[Extracted data entries]
-*-

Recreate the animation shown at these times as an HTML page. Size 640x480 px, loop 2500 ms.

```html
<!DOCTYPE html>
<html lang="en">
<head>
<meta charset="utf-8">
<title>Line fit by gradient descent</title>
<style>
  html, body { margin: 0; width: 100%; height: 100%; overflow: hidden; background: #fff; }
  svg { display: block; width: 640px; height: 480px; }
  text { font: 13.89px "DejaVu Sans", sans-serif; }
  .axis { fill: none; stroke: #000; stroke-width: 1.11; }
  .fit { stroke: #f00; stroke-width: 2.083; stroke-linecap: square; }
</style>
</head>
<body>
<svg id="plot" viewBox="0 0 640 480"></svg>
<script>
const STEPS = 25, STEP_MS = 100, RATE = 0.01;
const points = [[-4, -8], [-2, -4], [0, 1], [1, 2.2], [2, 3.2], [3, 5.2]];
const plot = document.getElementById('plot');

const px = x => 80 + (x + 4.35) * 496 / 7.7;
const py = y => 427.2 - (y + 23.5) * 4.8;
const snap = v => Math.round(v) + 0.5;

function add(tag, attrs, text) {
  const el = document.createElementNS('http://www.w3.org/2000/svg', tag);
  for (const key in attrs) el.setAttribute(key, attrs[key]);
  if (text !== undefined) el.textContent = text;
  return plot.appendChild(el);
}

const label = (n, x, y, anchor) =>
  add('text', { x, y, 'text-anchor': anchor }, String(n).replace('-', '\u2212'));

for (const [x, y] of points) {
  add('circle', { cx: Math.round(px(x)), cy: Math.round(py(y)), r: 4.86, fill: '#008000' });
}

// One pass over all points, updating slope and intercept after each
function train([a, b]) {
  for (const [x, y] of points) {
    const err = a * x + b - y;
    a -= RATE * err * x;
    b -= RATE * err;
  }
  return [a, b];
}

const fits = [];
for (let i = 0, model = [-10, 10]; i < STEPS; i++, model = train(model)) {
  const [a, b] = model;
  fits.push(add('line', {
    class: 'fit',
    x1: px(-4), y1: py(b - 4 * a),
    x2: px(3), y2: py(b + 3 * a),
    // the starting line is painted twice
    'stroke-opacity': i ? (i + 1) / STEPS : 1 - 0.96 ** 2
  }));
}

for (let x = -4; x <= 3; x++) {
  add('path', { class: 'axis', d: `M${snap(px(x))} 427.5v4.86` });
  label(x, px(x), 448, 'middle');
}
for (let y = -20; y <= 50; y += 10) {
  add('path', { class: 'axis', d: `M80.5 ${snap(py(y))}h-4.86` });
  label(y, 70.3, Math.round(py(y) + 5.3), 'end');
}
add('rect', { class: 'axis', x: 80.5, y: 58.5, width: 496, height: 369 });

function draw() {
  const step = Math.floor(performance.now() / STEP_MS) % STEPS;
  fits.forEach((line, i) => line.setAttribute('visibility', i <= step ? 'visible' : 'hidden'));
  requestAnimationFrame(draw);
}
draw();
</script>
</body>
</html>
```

-*-

Exercise description
Your response should be each line that includes the word "text", copied from the records.

Solution to this problem
  text { font: 13.89px "DejaVu Sans", sans-serif; }
function add(tag, attrs, text) {
  if (text !== undefined) el.textContent = text;
  add('text', { x, y, 'text-anchor': anchor }, String(n).replace('-', '\u2212'));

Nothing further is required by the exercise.